> [EXERCISE AIM]: Somewhere below are a line with "205L596 219L612 206H636C645" and a later line with "168C577 191 584". Output exactly those lines and all lines between them.

------------------------------

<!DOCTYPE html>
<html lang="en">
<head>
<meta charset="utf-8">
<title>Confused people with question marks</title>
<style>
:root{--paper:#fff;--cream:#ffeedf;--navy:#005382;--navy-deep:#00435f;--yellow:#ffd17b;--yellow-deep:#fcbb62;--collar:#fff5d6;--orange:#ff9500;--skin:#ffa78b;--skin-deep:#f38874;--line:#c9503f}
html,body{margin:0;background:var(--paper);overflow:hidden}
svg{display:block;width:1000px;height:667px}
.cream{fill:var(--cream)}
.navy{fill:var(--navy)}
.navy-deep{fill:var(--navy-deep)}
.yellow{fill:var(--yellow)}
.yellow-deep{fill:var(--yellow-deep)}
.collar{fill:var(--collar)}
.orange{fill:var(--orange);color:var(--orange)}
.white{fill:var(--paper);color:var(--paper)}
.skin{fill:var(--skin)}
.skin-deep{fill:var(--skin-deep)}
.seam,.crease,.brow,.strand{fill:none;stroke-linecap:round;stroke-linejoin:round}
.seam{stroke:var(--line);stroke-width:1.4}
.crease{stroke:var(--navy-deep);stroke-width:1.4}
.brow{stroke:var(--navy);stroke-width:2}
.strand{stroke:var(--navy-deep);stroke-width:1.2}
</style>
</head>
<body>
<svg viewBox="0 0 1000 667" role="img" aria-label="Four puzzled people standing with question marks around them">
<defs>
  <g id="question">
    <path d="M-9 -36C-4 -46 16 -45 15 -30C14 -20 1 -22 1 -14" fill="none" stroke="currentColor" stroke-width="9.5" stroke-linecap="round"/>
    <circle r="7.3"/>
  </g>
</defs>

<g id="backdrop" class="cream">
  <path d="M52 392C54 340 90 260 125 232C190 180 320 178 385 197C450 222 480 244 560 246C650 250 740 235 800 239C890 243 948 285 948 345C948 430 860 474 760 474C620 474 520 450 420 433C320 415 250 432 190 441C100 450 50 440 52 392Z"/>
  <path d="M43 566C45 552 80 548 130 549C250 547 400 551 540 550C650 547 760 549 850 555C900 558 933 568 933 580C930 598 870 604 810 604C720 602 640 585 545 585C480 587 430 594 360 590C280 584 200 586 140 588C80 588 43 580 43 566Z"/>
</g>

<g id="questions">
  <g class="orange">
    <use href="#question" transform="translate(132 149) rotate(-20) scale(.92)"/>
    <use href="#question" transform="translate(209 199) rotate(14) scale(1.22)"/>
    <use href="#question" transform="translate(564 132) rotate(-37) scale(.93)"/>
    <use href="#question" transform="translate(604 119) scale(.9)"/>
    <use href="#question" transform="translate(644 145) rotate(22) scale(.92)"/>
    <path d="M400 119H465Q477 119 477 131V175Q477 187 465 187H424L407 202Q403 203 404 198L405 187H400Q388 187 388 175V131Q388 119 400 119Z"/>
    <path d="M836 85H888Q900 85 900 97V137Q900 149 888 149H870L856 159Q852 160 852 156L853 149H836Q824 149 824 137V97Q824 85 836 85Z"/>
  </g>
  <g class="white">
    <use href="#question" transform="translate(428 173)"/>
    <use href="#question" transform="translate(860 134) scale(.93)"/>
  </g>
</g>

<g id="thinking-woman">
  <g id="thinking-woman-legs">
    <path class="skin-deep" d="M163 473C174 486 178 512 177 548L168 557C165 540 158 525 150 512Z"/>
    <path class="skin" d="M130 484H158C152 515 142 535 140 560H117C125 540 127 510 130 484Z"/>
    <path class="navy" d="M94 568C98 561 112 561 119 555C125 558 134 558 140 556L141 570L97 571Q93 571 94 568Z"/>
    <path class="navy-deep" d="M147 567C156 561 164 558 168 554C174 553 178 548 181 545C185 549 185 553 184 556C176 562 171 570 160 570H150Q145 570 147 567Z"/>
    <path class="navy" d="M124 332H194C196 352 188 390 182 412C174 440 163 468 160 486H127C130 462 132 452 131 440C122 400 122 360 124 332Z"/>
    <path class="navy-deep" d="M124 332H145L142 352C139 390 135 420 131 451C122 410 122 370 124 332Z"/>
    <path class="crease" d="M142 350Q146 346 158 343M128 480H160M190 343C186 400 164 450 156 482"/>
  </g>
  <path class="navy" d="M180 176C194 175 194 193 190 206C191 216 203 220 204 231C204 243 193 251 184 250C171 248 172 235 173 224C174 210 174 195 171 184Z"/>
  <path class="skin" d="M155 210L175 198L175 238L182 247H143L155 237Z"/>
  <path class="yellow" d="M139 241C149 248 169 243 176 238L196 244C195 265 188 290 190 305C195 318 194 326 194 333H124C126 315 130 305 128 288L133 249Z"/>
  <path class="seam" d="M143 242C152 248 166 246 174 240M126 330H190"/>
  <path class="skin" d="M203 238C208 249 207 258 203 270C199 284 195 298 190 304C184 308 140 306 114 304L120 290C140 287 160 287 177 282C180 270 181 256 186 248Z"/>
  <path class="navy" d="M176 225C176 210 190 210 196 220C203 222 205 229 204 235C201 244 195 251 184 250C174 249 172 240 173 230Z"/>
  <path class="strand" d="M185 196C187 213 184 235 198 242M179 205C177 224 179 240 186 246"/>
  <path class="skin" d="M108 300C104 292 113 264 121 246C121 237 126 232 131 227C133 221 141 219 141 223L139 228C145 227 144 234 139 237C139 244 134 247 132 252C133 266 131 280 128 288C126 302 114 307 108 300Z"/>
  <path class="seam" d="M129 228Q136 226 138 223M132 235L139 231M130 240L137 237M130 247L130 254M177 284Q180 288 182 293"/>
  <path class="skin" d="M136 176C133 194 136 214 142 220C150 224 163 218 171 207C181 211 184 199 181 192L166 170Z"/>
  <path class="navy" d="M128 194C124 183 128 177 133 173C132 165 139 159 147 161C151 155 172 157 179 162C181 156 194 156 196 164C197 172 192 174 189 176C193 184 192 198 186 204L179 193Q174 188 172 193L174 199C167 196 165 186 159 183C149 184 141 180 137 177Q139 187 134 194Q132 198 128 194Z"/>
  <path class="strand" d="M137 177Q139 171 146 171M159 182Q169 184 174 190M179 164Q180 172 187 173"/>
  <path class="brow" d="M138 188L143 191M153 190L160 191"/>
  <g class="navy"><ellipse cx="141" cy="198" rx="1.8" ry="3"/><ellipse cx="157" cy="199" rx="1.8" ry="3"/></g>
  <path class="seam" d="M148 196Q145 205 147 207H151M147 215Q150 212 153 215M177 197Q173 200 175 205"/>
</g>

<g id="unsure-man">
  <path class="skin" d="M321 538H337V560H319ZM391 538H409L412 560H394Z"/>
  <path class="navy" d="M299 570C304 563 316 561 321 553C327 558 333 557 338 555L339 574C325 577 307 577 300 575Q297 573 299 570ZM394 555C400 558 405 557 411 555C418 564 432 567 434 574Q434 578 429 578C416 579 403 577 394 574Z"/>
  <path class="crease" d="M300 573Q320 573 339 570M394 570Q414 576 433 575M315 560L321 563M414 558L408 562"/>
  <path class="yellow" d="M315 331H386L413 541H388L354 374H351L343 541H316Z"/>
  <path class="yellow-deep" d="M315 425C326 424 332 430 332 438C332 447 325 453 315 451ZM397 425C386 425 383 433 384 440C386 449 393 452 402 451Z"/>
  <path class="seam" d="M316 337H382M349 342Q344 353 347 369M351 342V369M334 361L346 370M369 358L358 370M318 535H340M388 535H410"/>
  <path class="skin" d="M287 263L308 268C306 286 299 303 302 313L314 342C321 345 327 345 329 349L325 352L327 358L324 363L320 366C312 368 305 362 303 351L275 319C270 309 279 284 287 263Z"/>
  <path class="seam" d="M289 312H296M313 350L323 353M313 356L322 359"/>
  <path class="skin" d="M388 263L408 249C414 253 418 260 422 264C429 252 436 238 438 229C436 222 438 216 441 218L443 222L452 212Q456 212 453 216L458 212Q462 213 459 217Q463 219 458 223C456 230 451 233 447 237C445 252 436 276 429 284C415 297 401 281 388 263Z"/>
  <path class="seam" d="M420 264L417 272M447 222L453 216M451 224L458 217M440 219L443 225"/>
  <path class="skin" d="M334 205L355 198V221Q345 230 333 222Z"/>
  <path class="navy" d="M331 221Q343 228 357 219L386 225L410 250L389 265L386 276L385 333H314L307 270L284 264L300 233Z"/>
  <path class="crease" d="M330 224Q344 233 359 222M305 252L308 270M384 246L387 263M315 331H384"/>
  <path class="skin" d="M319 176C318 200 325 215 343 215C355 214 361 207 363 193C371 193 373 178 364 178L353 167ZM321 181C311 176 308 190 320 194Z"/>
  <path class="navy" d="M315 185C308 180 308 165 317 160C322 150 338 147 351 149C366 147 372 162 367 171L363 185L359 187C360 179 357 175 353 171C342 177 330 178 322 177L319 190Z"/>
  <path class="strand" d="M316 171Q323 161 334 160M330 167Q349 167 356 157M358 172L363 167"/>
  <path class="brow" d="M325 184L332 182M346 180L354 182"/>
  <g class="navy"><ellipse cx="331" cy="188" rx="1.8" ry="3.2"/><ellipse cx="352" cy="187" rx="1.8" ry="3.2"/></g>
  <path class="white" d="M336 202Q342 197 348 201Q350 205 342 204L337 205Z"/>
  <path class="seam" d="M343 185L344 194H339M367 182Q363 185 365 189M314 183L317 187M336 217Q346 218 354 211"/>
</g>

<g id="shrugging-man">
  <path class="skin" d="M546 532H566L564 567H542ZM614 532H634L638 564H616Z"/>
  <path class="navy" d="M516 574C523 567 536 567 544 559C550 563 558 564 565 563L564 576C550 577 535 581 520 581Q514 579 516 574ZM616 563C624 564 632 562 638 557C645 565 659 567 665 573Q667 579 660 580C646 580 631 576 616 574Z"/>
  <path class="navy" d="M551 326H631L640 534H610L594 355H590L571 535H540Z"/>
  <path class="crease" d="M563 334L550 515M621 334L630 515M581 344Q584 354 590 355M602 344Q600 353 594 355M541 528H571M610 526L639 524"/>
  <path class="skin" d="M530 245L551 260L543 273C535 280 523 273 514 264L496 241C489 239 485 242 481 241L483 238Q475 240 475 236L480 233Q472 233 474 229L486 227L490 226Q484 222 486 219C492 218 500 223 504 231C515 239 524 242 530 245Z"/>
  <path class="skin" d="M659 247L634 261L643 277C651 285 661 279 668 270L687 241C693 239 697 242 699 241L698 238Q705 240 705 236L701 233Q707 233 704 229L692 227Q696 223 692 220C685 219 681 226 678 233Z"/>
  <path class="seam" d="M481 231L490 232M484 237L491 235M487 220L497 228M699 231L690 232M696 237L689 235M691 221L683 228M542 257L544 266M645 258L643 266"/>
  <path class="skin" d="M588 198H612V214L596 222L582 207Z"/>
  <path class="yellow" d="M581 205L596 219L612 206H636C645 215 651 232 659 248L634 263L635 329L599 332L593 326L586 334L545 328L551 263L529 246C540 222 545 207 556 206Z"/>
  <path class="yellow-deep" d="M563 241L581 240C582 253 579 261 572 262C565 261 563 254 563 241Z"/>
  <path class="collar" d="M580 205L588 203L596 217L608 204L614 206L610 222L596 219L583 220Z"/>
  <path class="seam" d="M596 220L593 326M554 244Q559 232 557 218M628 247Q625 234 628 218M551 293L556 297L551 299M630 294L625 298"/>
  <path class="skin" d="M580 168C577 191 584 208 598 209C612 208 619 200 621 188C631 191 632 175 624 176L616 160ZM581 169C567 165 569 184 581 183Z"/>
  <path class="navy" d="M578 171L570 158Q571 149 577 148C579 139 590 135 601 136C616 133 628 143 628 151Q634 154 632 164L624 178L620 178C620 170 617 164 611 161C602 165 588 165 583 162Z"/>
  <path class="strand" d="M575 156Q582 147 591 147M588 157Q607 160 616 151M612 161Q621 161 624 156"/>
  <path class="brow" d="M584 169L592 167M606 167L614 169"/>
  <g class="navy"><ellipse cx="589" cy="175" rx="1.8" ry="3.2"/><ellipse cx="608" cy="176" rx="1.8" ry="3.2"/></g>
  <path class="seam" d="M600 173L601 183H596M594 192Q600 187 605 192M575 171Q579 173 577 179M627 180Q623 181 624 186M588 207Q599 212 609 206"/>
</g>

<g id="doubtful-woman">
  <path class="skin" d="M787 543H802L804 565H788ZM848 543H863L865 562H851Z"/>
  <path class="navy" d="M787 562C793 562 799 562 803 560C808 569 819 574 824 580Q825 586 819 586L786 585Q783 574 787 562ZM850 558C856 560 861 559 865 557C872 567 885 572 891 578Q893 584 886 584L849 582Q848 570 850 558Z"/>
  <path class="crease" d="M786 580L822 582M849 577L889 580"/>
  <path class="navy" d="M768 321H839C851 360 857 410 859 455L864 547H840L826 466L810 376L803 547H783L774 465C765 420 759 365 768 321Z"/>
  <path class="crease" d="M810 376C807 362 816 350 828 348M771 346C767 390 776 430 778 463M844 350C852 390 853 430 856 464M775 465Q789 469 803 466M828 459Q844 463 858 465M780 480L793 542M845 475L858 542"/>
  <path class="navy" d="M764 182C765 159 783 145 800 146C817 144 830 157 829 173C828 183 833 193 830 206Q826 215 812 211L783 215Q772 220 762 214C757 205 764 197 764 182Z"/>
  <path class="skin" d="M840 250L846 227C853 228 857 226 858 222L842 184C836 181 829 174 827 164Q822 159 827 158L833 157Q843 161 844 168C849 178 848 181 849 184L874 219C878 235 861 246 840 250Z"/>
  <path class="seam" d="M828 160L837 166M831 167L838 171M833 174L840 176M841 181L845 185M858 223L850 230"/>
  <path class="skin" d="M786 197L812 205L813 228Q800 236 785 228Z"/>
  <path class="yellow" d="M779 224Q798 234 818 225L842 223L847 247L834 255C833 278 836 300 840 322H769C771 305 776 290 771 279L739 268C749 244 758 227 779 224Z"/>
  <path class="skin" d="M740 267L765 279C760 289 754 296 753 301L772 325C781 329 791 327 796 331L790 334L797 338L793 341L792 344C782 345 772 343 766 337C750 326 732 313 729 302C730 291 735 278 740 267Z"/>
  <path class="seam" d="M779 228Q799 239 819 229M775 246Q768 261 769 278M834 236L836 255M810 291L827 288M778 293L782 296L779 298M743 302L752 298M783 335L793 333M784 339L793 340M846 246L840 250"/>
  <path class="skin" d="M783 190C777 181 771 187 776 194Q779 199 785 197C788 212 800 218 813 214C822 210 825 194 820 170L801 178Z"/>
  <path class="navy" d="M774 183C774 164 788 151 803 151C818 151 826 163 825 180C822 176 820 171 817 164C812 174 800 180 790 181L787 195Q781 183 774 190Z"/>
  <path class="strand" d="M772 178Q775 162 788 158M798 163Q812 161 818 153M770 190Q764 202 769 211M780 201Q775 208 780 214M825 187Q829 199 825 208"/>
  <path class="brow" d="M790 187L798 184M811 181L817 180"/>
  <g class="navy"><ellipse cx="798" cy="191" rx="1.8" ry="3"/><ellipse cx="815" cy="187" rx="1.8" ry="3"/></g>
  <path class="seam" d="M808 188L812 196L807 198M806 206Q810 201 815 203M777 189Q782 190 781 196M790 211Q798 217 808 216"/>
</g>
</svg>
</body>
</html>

------------------------------

> [EXERCISE RESULT]:
  <path class="yellow" d="M581 205L596 219L612 206H636C645 215 651 232 659 248L634 263L635 329L599 332L593 326L586 334L545 328L551 263L529 246C540 222 545 207 556 206Z"/>
  <path class="yellow-deep" d="M563 241L581 240C582 253 579 261 572 262C565 261 563 254 563 241Z"/>
  <path class="collar" d="M580 205L588 203L596 217L608 204L614 206L610 222L596 219L583 220Z"/>
  <path class="seam" d="M596 220L593 326M554 244Q559 232 557 218M628 247Q625 234 628 218M551 293L556 297L551 299M630 294L625 298"/>
  <path class="skin" d="M580 168C577 191 584 208 598 209C612 208 619 200 621 188C631 191 632 175 624 176L616 160ZM581 169C567 165 569 184 581 183Z"/>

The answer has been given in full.